Prime Minister of Kyrgyzstan's interim government, Roza Otunbayeva, confirmed Friday the United States could continue to operate its military transit center in the country.
"We have no intentions of dealing with the base now. We have more important priorities -- the lives of people and normalization in the republic and in Bishkek," Otunbayeva told reporters.
"So far, we are keeping all the existing understandings," she added.
Otunbayeva said one day earlier that the contract would not be affected for the moment by the regime change.
"Its status quo will remain in place," she said at a press conference, "Give us time and we will listen to all the sides and solve everything."
The base, at Manas international airport, is used to supply U.S. and NATO troops in Afghanistan.
Head of the CIS Institute's Central Asia department Andrei Grozin told the Interfax news agency the interim government was unlikely to shut down the base soon, and it would probably give priority to enhancing relations with Moscow.
"It is possible to say that the new leadership of Kyrgyzstan has effectively been recognized by Moscow," he said.
Earlier on Friday, a delegation led by deputy prime minister Almazbek Atambayev of the Kyrgyz interim government arrived in Moscow for talks with Russian officials on economic issues.
They would probably discuss export duties on Russian petroleum products, said Russian parliament member Anton Belyakov.
Kyrgyz opposition parties claimed to have formed an interim coalition government on Thursday, while President Kurmanbek Bakiyev refused to step down after clashes that left at least 76 people dead and 1,520 others injured.
The opposition has previously said it wants to close the Manas base. It handles almost all U.S. personnel going into or out of Afghanistan, according to the Pentagon.
The Pentagon said Thursday that unrest in Kyrgyzstan didn't affect the base.

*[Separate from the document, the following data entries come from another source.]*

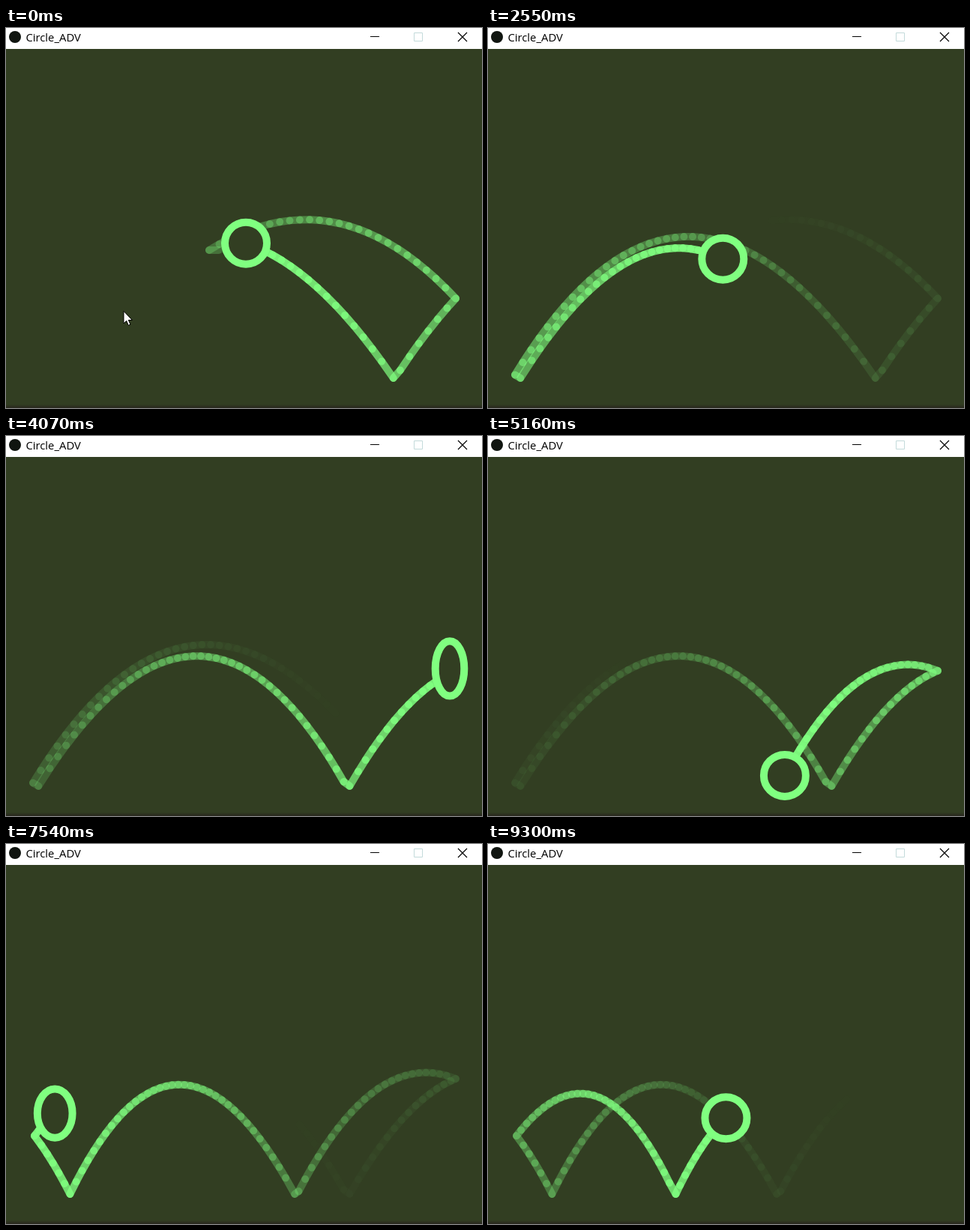
Recreate the animation shown at these times as an HTML page with a canvas. Size 635 by 508 pixels, loop 9340 ms.

```html
<!DOCTYPE html>
<html lang="en">
<head>
<meta charset="utf-8">
<title>Circle_ADV</title>
<style>
  html, body { margin: 0; width: 100%; height: 100%; overflow: hidden; background: #323e22; }
  canvas, svg { position: absolute; left: 0; top: 0; display: block; }
  text { font: 14.8px "Open Sans", "Noto Sans", sans-serif; }
</style>
</head>
<body>
<canvas id="stage" width="635" height="508"></canvas>
<svg width="635" height="508" viewBox="0 0 635 508">
  <rect width="635" height="28" fill="#fff"/>
  <circle cx="12" cy="12" r="8" fill="#101510"/>
  <text x="26.5" y="18">Circle_ADV</text>
  <g fill="none" stroke="#000">
    <path d="M486 11.5h12"/>
    <path d="M544.5 6.5h11v11h-11z" stroke="#c3dada"/>
    <path d="M603 6l12 12m0-12l-12 12" stroke-width="1.2"/>
  </g>
  <path id="cursor" d="M157 378.500v16.500l3.700-3.500 2.600 6 2.700-1.200-2.600-5.800h5z" fill="#fff" stroke="#000"/>
</svg>
<script>
const LOOP = 9340, TICK = 47.44, LAST = 196;
const BG = '#323e22', GREEN = '128,255,128';
const FLOOR = 468, GRAVITY = 0.792, SPEED = 11.2, DRAG = 0.0028;
const STEP = 1.0545, LIFE = 105, FIRST_DOT = -48;

// Travelled distance and the x reached there; x is linear in between.
const turns = [[-610, 270], [-280, 600], [284, 36], [848, 600], [1410, 38], [1750, 378]];

// Ticks at which the ball leaves the floor and lands again.
const jumps = [
  [-63.6, -17.35], [-17.15, 26.55], [27, 68.9], [69.4, 109.9],
  [110.3, 148.75], [148.75, 185.6], [185.8, 221.2]
];

const reach = SPEED / DRAG;
const distance = n => reach * (1 - Math.exp(-DRAG * n));
const wallHits = turns.slice(1, -1).map(([d]) => -Math.log(1 - d / reach) / DRAG);
const hits = [
  ...jumps.map(([n]) => ({ n, floor: true })),
  ...wallHits.map(n => ({ n, floor: false }))
].sort((a, b) => a.n - b.n);

function position(n) {
  const d = distance(n);
  const i = turns.findIndex(p => p[0] > d);
  const [d0, x0] = turns[i - 1], [d1, x1] = turns[i];
  const [leave, land] = jumps.filter(j => j[0] <= n).pop();
  const height = GRAVITY / 2 * (n - leave) * (land - n);
  return {
    x: x0 + (x1 - x0) * (d - d0) / (d1 - d0),
    y: FLOOR - Math.max(0, height)
  };
}

// Trail dots are evenly spaced in time, snapped to a nearby bounce.
const dots = [{ n: -51.6, x: 284, y: 297 }];
for (let i = FIRST_DOT; i * STEP < LAST; i++) {
  const hit = hits.find(h => Math.abs(h.n - i * STEP) < STEP / 2);
  const n = hit ? hit.n : i * STEP;
  dots.push({ n, ...position(n) });
}

const cursor = document.getElementById('cursor');
const ctx = document.getElementById('stage').getContext('2d');
ctx.lineWidth = 10;
ctx.lineCap = 'round';
const edge = ctx.createLinearGradient(0, 503, 0, 508);
edge.addColorStop(0, BG);
edge.addColorStop(1, '#28261e');

function drawTrail(n, ball) {
  for (let i = 0; i < dots.length && dots[i].n < n; i++) {
    const a = dots[i];
    const fade = 1 - (n - a.n) / LIFE;
    if (fade <= 0) continue;
    const next = dots[i + 1];
    const b = next && next.n < n ? next : ball;
    ctx.strokeStyle = `rgba(${GREEN},${fade * fade})`;
    ctx.beginPath();
    ctx.moveTo(a.x, a.y);
    ctx.lineTo(b.x, b.y);
    ctx.stroke();
  }
}

function drawBall(n, ball) {
  const hit = hits.filter(h => h.n <= n).pop();
  const squash = Math.max(0, 10 * (1 - (n - hit.n) / 7)) * (hit.floor ? 1 : -1);
  ctx.beginPath();
  ctx.ellipse(ball.x, ball.y, 28 + squash, 28 - squash, 0, 0, 2 * Math.PI);
  ctx.fillStyle = BG;
  ctx.fill();
  ctx.strokeStyle = `rgb(${GREEN})`;
  ctx.stroke();
}

function draw() {
  const t = performance.now() % LOOP;
  const n = Math.min(LAST, Math.floor((t + 14) / TICK));
  const ball = position(n);
  ctx.fillStyle = BG;
  ctx.fillRect(0, 0, 635, 508);
  ctx.fillStyle = edge;
  ctx.fillRect(0, 503, 635, 5);
  drawTrail(n, ball);
  drawBall(n, ball);
  cursor.style.visibility = n === 0 ? 'visible' : 'hidden';
  requestAnimationFrame(draw);
}
draw();
</script>
</body>
</html>
```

Last year, the Kyrgyz parliament voted against the U.S. and NATO presence at the air base but the U.S. was able to renogiate its continued presence. At that time, Defense Secretary Robert Gates said the base was important to the U.S. transportation effort, "but not essential."